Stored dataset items
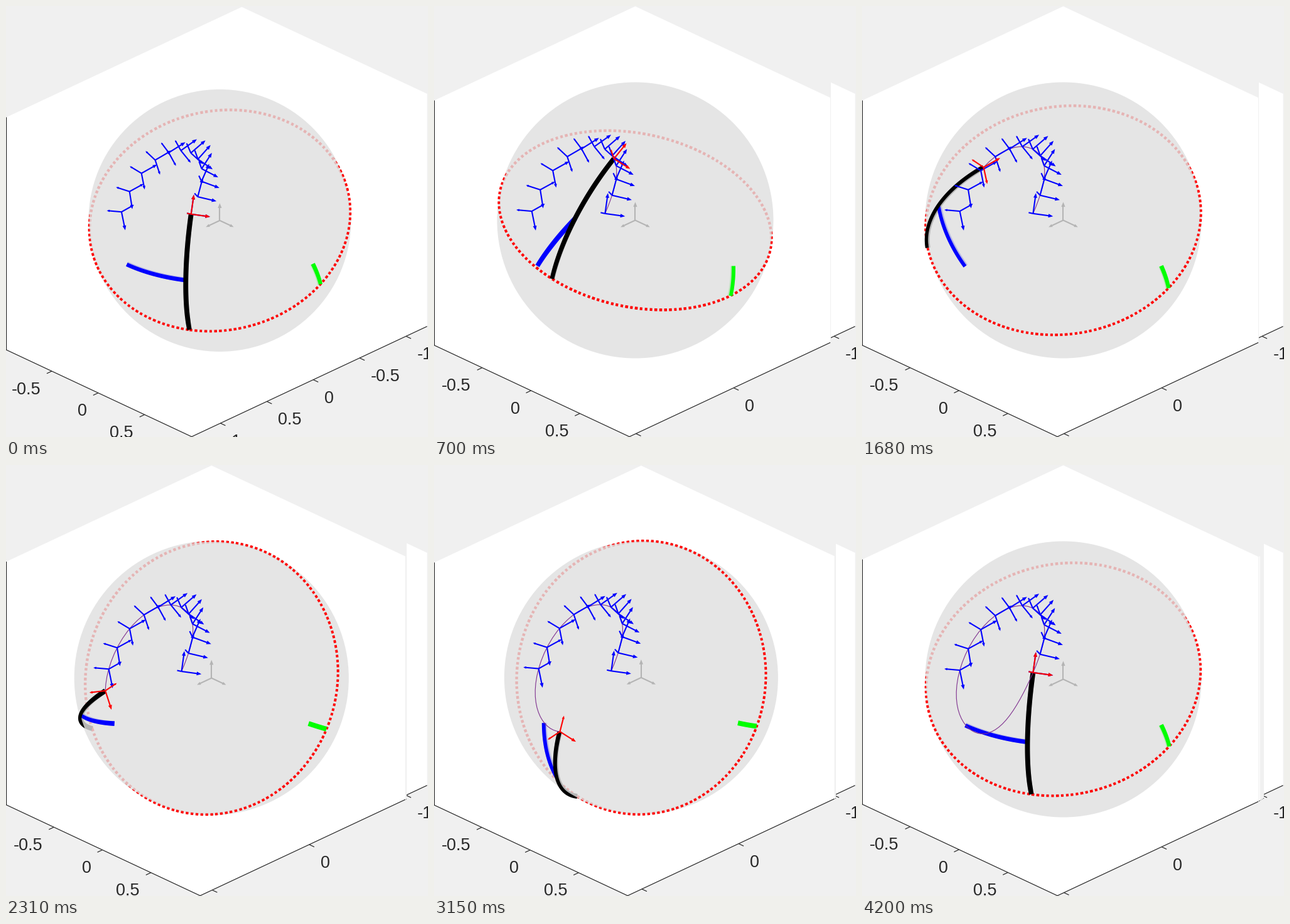
Recreate the animation shown at these times as a matplotlib script. Size 672x687 px, loop 4.27 s.

```python
import numpy as np
import matplotlib.pyplot as plt
from matplotlib.animation import FuncAnimation
from matplotlib.collections import PolyCollection
from matplotlib.patches import Circle, Polygon, Rectangle

W, H, DPI = 672, 687, 96
FRAMES, INTERVAL = 61, 70
PX = 72 / DPI                      # points per pixel

# View: azimuth 135, elevation about 28 degrees
SE, CE, S2 = 0.469, 0.883, np.sqrt(0.5)
VIEW = np.array([[-S2, S2, 0],
                 [-S2 * SE, -S2 * SE, CE],
                 [S2 * CE, S2 * CE, SE]])

SKIN = 0.9935                      # mean radius of the faceted sphere
ARROW, REACH = 0.15, 1.16
YMIN, YMAX, ZMIN, ZMAX = -0.99, 1.007, -0.997, 1.012
INK = (0.15, 0.15, 0.15)
GREY = (240 / 255,) * 3
BLACK, RED, BLUE, GREEN = (0, 0, 0), (1, 0, 0), (0, 0, 1), (0, 1, 0)
PURPLE = (126 / 255, 47 / 255, 142 / 255)
BAR = 7.8

A, B = np.eye(3)[0], np.eye(3)[1]  # ground pivots
C30, C60, C75 = np.cos(np.radians([30, 60, 75]))


def veil(color):
    """Colour as seen through the translucent sphere."""
    return tuple((180 + 49 * c) / 255 for c in color)


def linkage(theta):
    """Crank joint, slider-track pole and tool point for a crank angle."""
    p = np.array([C30, 0.5 * np.cos(theta), 0.5 * np.sin(theta)])
    g = p @ B
    a = (C60 - g * C75) / (1 - g * g)
    b = (C75 - g * C60) / (1 - g * g)
    m = a * p + b * B
    cross = np.cross(p, B)
    n = m + cross * np.sqrt((1 - m @ m) / (cross @ cross))
    return p, n, (p + n) / np.sqrt(3)


def tool_axes(n, t):
    d = (n - C30 * t) / 0.5
    return d, np.cross(d, t), t


ANGLES = np.radians(6 * np.arange(FRAMES))
POSES = [linkage(a) for a in ANGLES]
TRACE = np.array([pose[2] for pose in POSES])
WAYPOINTS = [linkage(a) for a in np.linspace(0, np.pi, 12)]
BASE_X = REACH * WAYPOINTS[-1][2][0]


class Layout:
    """Axes limits and the resulting screen placement."""

    def __init__(self, k):
        if k == 0:
            self.xmin, self.xmax, self.r, self.width = -1.227, 1.31, 209, W
            self.step = 0.5
        else:
            grow = max(0, REACH * POSES[k][2][0] - BASE_X)
            self.xmin, self.xmax = -0.99, BASE_X + grow
            self.r = 220 - 25 * grow
            self.width = 2 * round((632 + 90 * grow) / 2)
            self.step = 1
        self.cx = S2 * self.r * (self.xmax - YMIN)
        self.cy = (686 - S2 * SE * self.r * (self.xmax + YMAX)
                   + CE * self.r * ZMIN)

    def view(self, pts):
        v = np.asarray(pts) @ VIEW.T
        xy = np.stack([self.cx + self.r * v[..., 0],
                       self.cy - self.r * v[..., 1]], -1)
        return xy, v[..., 2]

    def px(self, *pt):
        return self.view(pt)[0]


LAYOUTS = [Layout(k) for k in range(FRAMES)]

fig = plt.figure(figsize=(W / DPI, H / DPI), dpi=DPI, facecolor=GREY)
ax = fig.add_axes([0, 0, 1, 1])


def line(pts, color, width, **kw):
    pts = np.asarray(pts)
    return ax.plot(pts[:, 0], pts[:, 1], color=color, lw=width * PX,
                   solid_capstyle="butt", **kw)[0]


def label(x, y, value, ha):
    return ax.text(x, y, f"{value:g}", ha=ha, va="center_baseline",
                   family="Liberation Sans", size=27 * PX, color=INK,
                   clip_on=True)


def draw_box(lay, z):
    """Walls, axis lines, ticks and labels, cut at the layout's width."""
    x0, x1 = lay.xmin, lay.xmax
    left, low = lay.px(x1, YMIN, ZMIN), lay.px(x1, YMAX, ZMIN)
    right = lay.px(x0, YMAX, ZMIN)
    top_left = lay.px(x1, YMIN, ZMAX)
    walls = [lay.px(x0, YMIN, ZMAX), top_left, left, low, right,
             lay.px(x0, YMAX, ZMAX)]
    parts = [
        ax.add_patch(Rectangle((-1, -1), lay.width + 1, H + 1, fc=GREY, lw=0)),
        ax.add_patch(Polygon(walls, fc="white", lw=0)),
        line([top_left, left, low, right], INK, 1.2),
    ]
    tick = np.array([8, 8 * SE])
    for y in (-0.5, 0, 0.5):
        p = lay.px(x1, y, ZMIN)
        parts += [line([p, p + tick * (-1, 1)], INK, 1.2),
                  label(p[0] - 18, p[1] + 26.5, y, "right")]
    for x in np.arange(-1, 1.1, lay.step):
        p = lay.px(x, YMAX, ZMIN)
        parts += [line([p, p + tick], INK, 1.2),
                  label(p[0] + 18, p[1] + 27, x, "left")]
    window = Rectangle((-0.5, -0.5), lay.width, H, transform=ax.transData)
    for part in parts:
        part.set_clip_path(window)
        part.set_zorder(z)


def band(lay, pts, color, width, z, dash=None):
    """Thick line whose hidden part shows faintly through the sphere."""
    xy, depth = lay.view(pts)
    tan = np.gradient(xy, axis=0)
    tan /= np.linalg.norm(tan, axis=1)[:, None]
    nrm = np.stack([-tan[:, 1], tan[:, 0]], 1)
    rad = xy - (lay.cx, lay.cy)
    dist = np.linalg.norm(rad, axis=1) + 1e-6
    out = (nrm * rad).sum(1) / dist
    rho, h = dist / lay.r, width / 2
    cut = np.where(depth > 0, -lay.r * (1 - SKIN ** 2) / (2 * rho),
                   lay.r * (SKIN - rho))
    cut = np.clip(cut / (np.abs(out) + 1e-6), -h, h)
    lo = np.where(out > 0, cut, -h)
    hi = np.where(out > 0, h, -cut)

    if dash:
        run = np.r_[0, np.cumsum(np.hypot(*np.diff(xy, axis=0).T))]
        starts = np.arange(0, run[-1], sum(dash))
        spans = [np.searchsorted(run, (s, s + dash[0])) for s in starts]
    else:
        spans = [(0, len(xy))]

    def strips(a, b):
        one, two = xy + nrm * a[:, None], xy + nrm * b[:, None]
        return [np.r_[one[i:j + 1], two[i:j + 1][::-1]] for i, j in spans]

    full = np.full(len(xy), h)
    ax.add_collection(PolyCollection(strips(-full, full), fc=veil(color),
                                     lw=0, zorder=z), autolim=False)
    ax.add_collection(PolyCollection(strips(lo, hi), fc=color,
                                     lw=0, zorder=z + 10), autolim=False)


def sweep(a, side, angle, n):
    t = np.linspace(0, angle, n)[:, None]
    return a * np.cos(t) + side * np.sin(t)


def arc(a, b, n=50):
    """Great-circle arc from a to b."""
    angle = np.arccos(a @ b)
    side = (b - a * np.cos(angle)) / np.sin(angle)
    return sweep(a, side, angle, n)


def triad(lay, origin, axes, color, z, head=7.5):
    base = lay.view(origin)[0]
    for axis in axes:
        tip = lay.view(origin + ARROW * axis)[0]
        vec = tip - base
        size = np.hypot(*vec)
        if size < 1:
            continue
        d = vec / size
        scale = head * min(1, (size / (ARROW * lay.r)) ** 2 * 1.1)
        side = np.array([-d[1], d[0]]) * scale * 0.4
        neck = tip - d * scale
        line([base, tip - d * scale * 0.5], color, 2.1, zorder=z)
        ax.add_patch(Polygon([tip, neck + side, neck - side],
                             fc=color, lw=0, zorder=z))


def layers(k):
    """Current layout plus older, wider ones still visible at its right."""
    seen, widest = [], 0
    for j in range(k, -1, -1):
        if LAYOUTS[j].width > widest:
            seen.append(LAYOUTS[j])
            widest = LAYOUTS[j].width
    return seen[::-1]


def update(k):
    ax.cla()
    ax.axis("off")
    ax.set(xlim=(-0.5, W - 0.5), ylim=(H - 0.5, -0.5))
    for i, old in enumerate(layers(k)):
        draw_box(old, 0.1 * i)

    lay = LAYOUTS[k]
    p, n, t = POSES[k]
    foot = (p - C60 * n) / C30
    slider = B - C75 * n
    slider /= np.linalg.norm(slider)

    ax.add_patch(Circle((lay.cx, lay.cy), lay.r, fc=(229 / 255,) * 3,
                        lw=0, zorder=3))
    triad(lay, np.zeros(3), np.eye(3), veil(BLACK), 4, head=9)

    track = sweep(foot, np.cross(n, foot), 2 * np.pi, 2400)
    band(lay, track, RED, 4.4, 5, dash=(4.2, 3.6))
    band(lay, arc(A, p), BLUE, BAR, 6)
    band(lay, arc(B, slider), GREEN, BAR, 6)
    band(lay, sweep(foot, n, np.pi / 3, 80), BLACK, BAR, 7)

    if k:
        line(lay.view(TRACE[:k + 1])[0], PURPLE, 1.1, zorder=20)
    for _, pole, tool in WAYPOINTS:
        triad(lay, tool, tool_axes(pole, tool), BLUE, 21)
    triad(lay, t, tool_axes(n, t), RED, 22)
    return []


anim = FuncAnimation(fig, update, frames=FRAMES, interval=INTERVAL,
                     init_func=lambda: [], repeat=True, repeat_delay=0)
plt.show()
```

**TASK ITEM**. Wherever the word "TRACE" appears in a line of the data, copy that line.

**RESPONSE AREA**.
TRACE = np.array([pose[2] for pose in POSES])
        line(lay.view(TRACE[:k + 1])[0], PURPLE, 1.1, zorder=20)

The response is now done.